Work request:
Lines holding the word "fill" in the material below: count them and write the number alone.

# # #

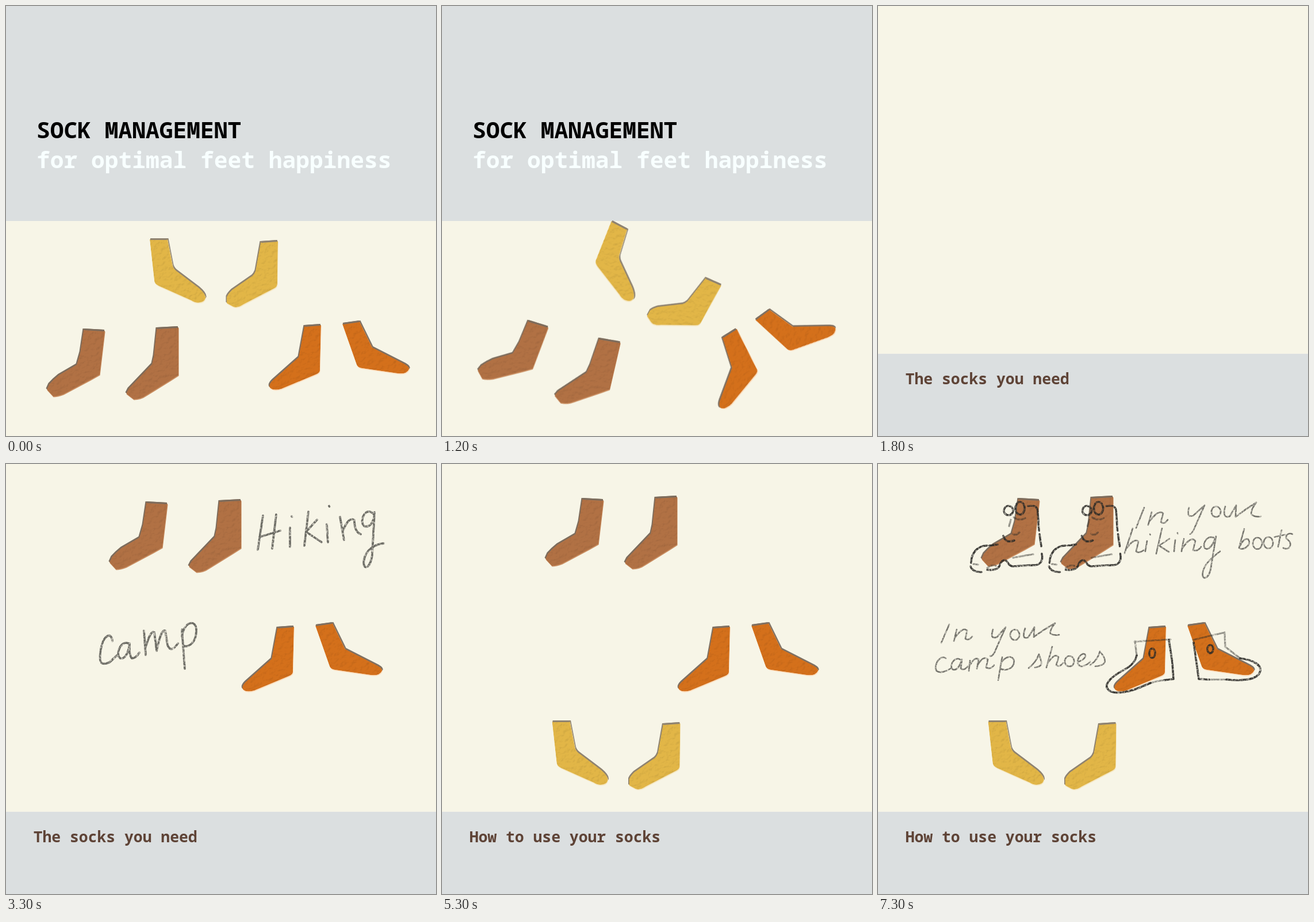
These frames come from a looping animation (748x748 px, 8 s). An HTML page:

```html
<!DOCTYPE html>
<html lang="en">
<head>
<meta charset="utf-8">
<title>Sock management</title>
<style>
html, body { margin: 0; width: 100%; height: 100%; overflow: hidden; background: #f7f5e7; }
svg { display: block; width: 100%; height: 100%; }
text { font-family: "Noto Sans Mono", "DejaVu Sans Mono", monospace; font-weight: 600; white-space: pre; }
.title { font-size: 39.6px; }
.caption { font-size: 26.4px; fill: #5e4336; }
.pencil { fill: none; stroke: #2c2b28; stroke-linecap: round; stroke-linejoin: round; filter: url(#pencil); }
.word { stroke-width: 3.8; opacity: .68; }
.note { stroke-width: 2.7; opacity: .64; }
.shoe { stroke-width: 3.6; opacity: .92; }
.faint { stroke-width: 3.2; opacity: .5; }
</style>
</head>
<body>
<svg id="stage" viewBox="0 0 748 748" xmlns="http://www.w3.org/2000/svg">
  <defs>
    <filter id="paper" color-interpolation-filters="sRGB">
      <feTurbulence type="fractalNoise" baseFrequency=".12" numOctaves="3" seed="4"/>
      <feDiffuseLighting surfaceScale=".45" diffuseConstant="1.15" lighting-color="#fff" result="light">
        <feDistantLight azimuth="235" elevation="60"/>
      </feDiffuseLighting>
      <feComposite in="SourceGraphic" in2="light" operator="arithmetic" k1="1"/>
      <feComposite in2="SourceGraphic" operator="in"/>
    </filter>
    <filter id="pencil" filterUnits="userSpaceOnUse" x="0" y="0" width="748" height="748">
      <feTurbulence type="fractalNoise" baseFrequency=".3" numOctaves="2" seed="7"/>
      <feColorMatrix values="0 0 0 0 0  0 0 0 0 0  0 0 0 0 0  0 0 0 2 -.15"/>
      <feComposite in="SourceGraphic" operator="in"/>
    </filter>
    <filter id="soft"><feGaussianBlur stdDeviation=".6"/></filter>
  </defs>
  <rect width="748" height="748" fill="#f7f5e7"/>
  <rect id="panel" width="748" fill="#dbdfe0"/>
  <g id="titles">
    <text class="title" x="53" y="230">SOCK MANAGEMENT</text>
    <text class="title" x="53" y="282" fill="#f8ffff">for optimal feet happiness</text>
  </g>
  <text id="caption" class="caption" x="47.7" y="658"></text>
  <g id="socks"></g>
  <g id="drawings"></g>
</svg>
<script>
const NS = "http://www.w3.org/2000/svg";
const $ = id => document.getElementById(id);

function add(parent, name, attrs) {
  const el = document.createElementNS(NS, name);
  for (const key in attrs) el.setAttribute(key, attrs[key]);
  return parent.appendChild(el);
}

const ring = (x, y, rx, ry) =>
  `M${x} ${y - ry}a${rx} ${ry} 0 1 0 .1 0Z`;

const colors = {
  brown: { fill: "#b17144", edge: "#7d6c5c", rim: "#c98d60" },
  orange: { fill: "#d4701b", edge: "#7f7062", rim: "#fbdcbc" },
  yellow: { fill: "#e2b647", edge: "#8f8371", rim: "#f5e6bf" }
};

// Outlines start at the left end of the cuff; poses are [angle, x, y] of that point.
const socks = [
  { kind: "brown", side: -1, cuff: [37, 2],
    d: "M0 0L37 2L28 78L12 87L-35 112Q-45 116 -53 116L-64 104L-60 95Q-53 87 -43 79L-12 61L-6 40Z",
    poses: [[0, 135, 563], [-14, 121.5, 578], [14, 149.5, 548]] },
  { kind: "brown", side: -1, cuff: [38, -2],
    d: "M0 0L38 -2L38 81L24 90L-18 116Q-28 123 -40 123L-53 113L-49 105L-8 62L-5 48Z",
    poses: [[0, 262, 561], [-13, 245, 541], [13, 273, 579]] },
  { kind: "orange", side: -1, cuff: [29, -2],
    d: "M0 0L29 -2L27 77Q27 81 20 84L-40 109Q-54 113 -60 107Q-63 102 -55 94L-10 54Z",
    poses: [[0, 519, 557], [29, 551, 535], [-28, 488, 577]] },
  { kind: "orange", side: 1, cuff: [30, -4],
    d: "M0 0L30 -4L52 41L103 67Q118 74 116 79Q112 88 96 86L34 77Q27 76 25 71Z",
    poses: [[0, 585, 553], [29, 611, 565], [-28, 545, 546]] },
  { kind: "yellow", side: 1, cuff: [31, 0],
    d: "M0 0L31 0L40 46Q42 52 48 56L85 84Q98 95 97 102Q95 110 84 110Q78 110 72 106L16 81Q8 77 8 72Z",
    poses: [[0, 250, 406], [-28, 258.8, 485.4], [28, 294.6, 374.3]] },
  { kind: "yellow", side: -1, cuff: [30, -2],
    d: "M0 0L30 -2L29 72Q29 77 24 80L-30 108Q-40 115 -48 112L-59 106L-59 95Q-57 90 -50 83L-14 58Q-11 55 -9 50Z",
    poses: [[0, 443, 411], [-28, 428, 395], [28, 458.5, 473.5]] }
];

for (const sock of socks) {
  const { fill, edge, rim } = colors[sock.kind];
  const { d } = sock;
  sock.el = add($("socks"), "g", {});
  add(sock.el, "path", { d, fill: edge, filter: "url(#soft)", transform: `translate(${1.5 * sock.side} -2)` });
  add(sock.el, "path", { d, fill: rim, filter: "url(#soft)", transform: "translate(.6 1.6)" });
  add(sock.el, "path", { d, fill, filter: "url(#paper)" });
  add(sock.el, "path", { d: `M1 -.5L${sock.cuff[0] - 1} ${sock.cuff[1] - .5}`, stroke: edge, "stroke-width": 3 });
}

const words = {
  hiking: ["word",
    "M447 90L438 149M470 88L463 147M441 127L477 116M494 111L494 144M497 91l.5 1",
    "M526 83L519 142M541 97L522 118L549 136M558 105L560 136M562 73l.5 1",
    "M581 92L588 132M586 116Q597 90 606 98Q606 118 617 122",
    "M640 88C627 72 613 98 623 108C634 112 641 98 641 84L637 158C633 186 619 184 623 166C626 150 640 140 657 138"],
  camp: ["word",
    "M185 308C184 292 170 296 165 322C160 350 168 350 180 345L193 333",
    "M213 312C200 306 189 332 199 338C208 340 214 325 215 312Q214 334 219 338Q226 338 232 328",
    "M240 290L243 332M243 318Q252 288 258 293L262 325Q270 286 277 290L281 315Q287 330 299 312",
    "M306 288L311 356M306 300C310 272 332 270 331 290C331 310 318 320 308 316"],
  sleep: ["word",
    "M478 478C468 464 446 474 452 492C458 506 478 506 474 524C468 540 448 536 446 522",
    "M498 508C516 490 520 462 510 464C500 470 500 510 506 528C512 536 520 526 524 518",
    "M524 518C540 512 546 494 536 494C524 496 522 528 538 530Q552 528 562 518",
    "M562 518C578 512 584 494 574 494C562 496 560 528 576 530Q590 526 596 512",
    "M602 492L607 556M604 505C612 480 640 484 636 506C632 524 616 524 608 518M630 522Q652 522 667 504"],
  inBoots: ["note",
    "M463 76L449 111M476 84L470 106M472 100Q489 78 496 86L492 101Q498 106 504 97",
    "M541 76Q536 94 548 90L568 72M568 72L552 108Q546 122 543 122",
    ring(588, 83, 8, 9) + "M604 74Q598 96 612 91L623 72L622 92Q640 78 658 67Q647 82 650 88Q656 93 666 91",
    "M443 112L429 155M433 146Q446 128 453 135L449 152Q454 156 462 150M468 134L465 152M473 122l.5 1",
    "M494 112L484 156M507 130L489 142L506 153M517 132L515 152M521 120l.5 1",
    "M532 130L528 152M530 146Q545 124 552 134L548 150Q556 153 562 144",
    "M584 128C570 122 561 146 572 148C582 146 586 130 588 126L580 175C577 202 562 204 565 188C568 172 585 160 595 152",
    "M637 113L628 146C636 152 651 140 644 131C639 128 632 136 630 142" + ring(660, 138, 8, 10) + ring(679, 137, 8, 10),
    "M702 115L696 144M690 127L708 123M721 122C712 118 706 128 713 132C722 138 716 152 705 146"],
  inShoes: ["note",
    "M124 279L110 311M137 288L132 308M134 302Q148 282 155 290L152 304Q158 308 164 300",
    "M200 288Q194 306 207 301L222 284M222 284L206 320Q200 336 195 334",
    ring(238, 297, 8, 9) + "M256 286Q249 306 261 302L272 284L271 301Q288 288 308 277Q298 290 300 295Q306 299 315 297",
    "M118 338C107 330 96 352 102 360C108 365 120 360 126 356",
    "M143 340C130 334 122 356 132 358C140 358 144 346 146 340L144 356Q150 360 156 352",
    "M160 342L158 360M159 352Q168 334 175 340L172 356M173 350Q184 332 191 340L188 354Q196 358 202 350",
    "M216 336L209 376M214 346C224 330 240 334 236 348C232 358 220 360 213 356",
    "M262 355Q274 346 280 331C284 345 290 351 273 354M303 318L293 354M297 344Q308 328 314 336L310 350Q316 354 322 346",
    ring(333, 343, 8, 9) + "M348 344C362 340 364 330 357 330C346 334 343 352 355 352Q364 350 369 344",
    "M369 350Q383 340 386 326C396 338 402 350 378 352"]
};

const boot = [
  ring(227, 81, 8, 8) + ring(247, 77, 8, 11),
  "M261 73Q278 70 278 84L280 116M281 122L284 143",
  "M285 156C288 170 281 177 268 176L234 178Q229 177 226 172C221 163 214 168 211 178Q206 186 190 184",
  "M162 172C162 156 172 142 190 142M194 142L208 140M161 178Q164 188 180 188",
  "M218 125Q222 139 237 133"
];
const bootFaint = "M231 97L228 108M236 93Q248 100 256 94M234 121Q240 126 246 119M166 174L174 175M190 181Q196 175 205 177M235 163L270 157";

const campShoes = [
  "M450 333Q447 348 428 358C400 373 392 386 402 394C414 402 440 396 462 386L474 381M498 376L514 374L512 345L506 306",
  "M549 310L558 374L576 375M606 375C640 378 662 374 665 360C667 350 654 341 630 338",
  ring(477, 329, 5, 8) + ring(578, 322, 5, 7)
];
const campFaint = "M447 308L450 333M446 309L509 305M474 381Q486 377 498 376M548 306L603 293L604 318L630 338M576 375L606 375";

function sketch(cls, paths, parent = $("drawings")) {
  const g = add(parent, "g", { class: "pencil " + cls });
  for (const d of paths) add(g, "path", { d });
  return g;
}

const art = {};
for (const name in words) art[name] = sketch(words[name][0], words[name].slice(1));

art.boots = add($("drawings"), "g", {});
for (const x of [0, 136.5]) {
  const g = add(art.boots, "g", { transform: `translate(${x})` });
  sketch("shoe", boot, g);
  sketch("faint", [bootFaint], g);
}
art.shoes = add($("drawings"), "g", {});
sketch("shoe", campShoes, art.shoes);
sketch("faint", [campFaint], art.shoes);

const LOOP = 8000, INTRO = 1800, USE = 5300;
const shelf = {
  brown: { from: 2300, x: 109, y: -496 },
  orange: { from: 3300, x: -47, y: -272 },
  yellow: { from: 4300, x: -58.5, y: 42 }
};
const shown = {
  hiking: [2300, USE], camp: [3300, USE], sleep: [4300, USE],
  inBoots: [6300, LOOP], boots: [6300, LOOP],
  inShoes: [7300, LOOP], shoes: [7300, LOOP]
};

const show = (el, on) => { el.style.display = on ? "" : "none"; };

function draw(t) {
  const intro = t < INTRO;
  const pose = intro ? [0, 1, 2, 1][Math.floor(t / 200) % 4] : 0;
  show($("titles"), intro);
  $("panel").setAttribute("y", intro ? 0 : 605);
  $("panel").setAttribute("height", intro ? 374 : 143);
  $("caption").textContent = intro ? "" : t < USE ? "The socks you need" : "How to use your socks";

  for (const sock of socks) {
    const place = shelf[sock.kind];
    let [angle, x, y] = sock.poses[pose];
    if (!intro) {
      x += place.x;
      y += place.y;
      if (sock.kind === "brown" && t >= USE) y -= 6;
    }
    show(sock.el, intro || t >= place.from);
    sock.el.setAttribute("transform", `translate(${x} ${y}) rotate(${angle})`);
  }
  for (const name in shown) show(art[name], t >= shown[name][0] && t < shown[name][1]);
}

// Every change falls on a 100 ms step, so redraw only when the step changes.
const start = performance.now();
let last = -1;
function tick() {
  const step = Math.floor((performance.now() - start) % LOOP / 100);
  if (step !== last) draw(step * 100);
  last = step;
  requestAnimationFrame(tick);
}
tick();
</script>
</body>
</html>
```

# # #

Expected output:
12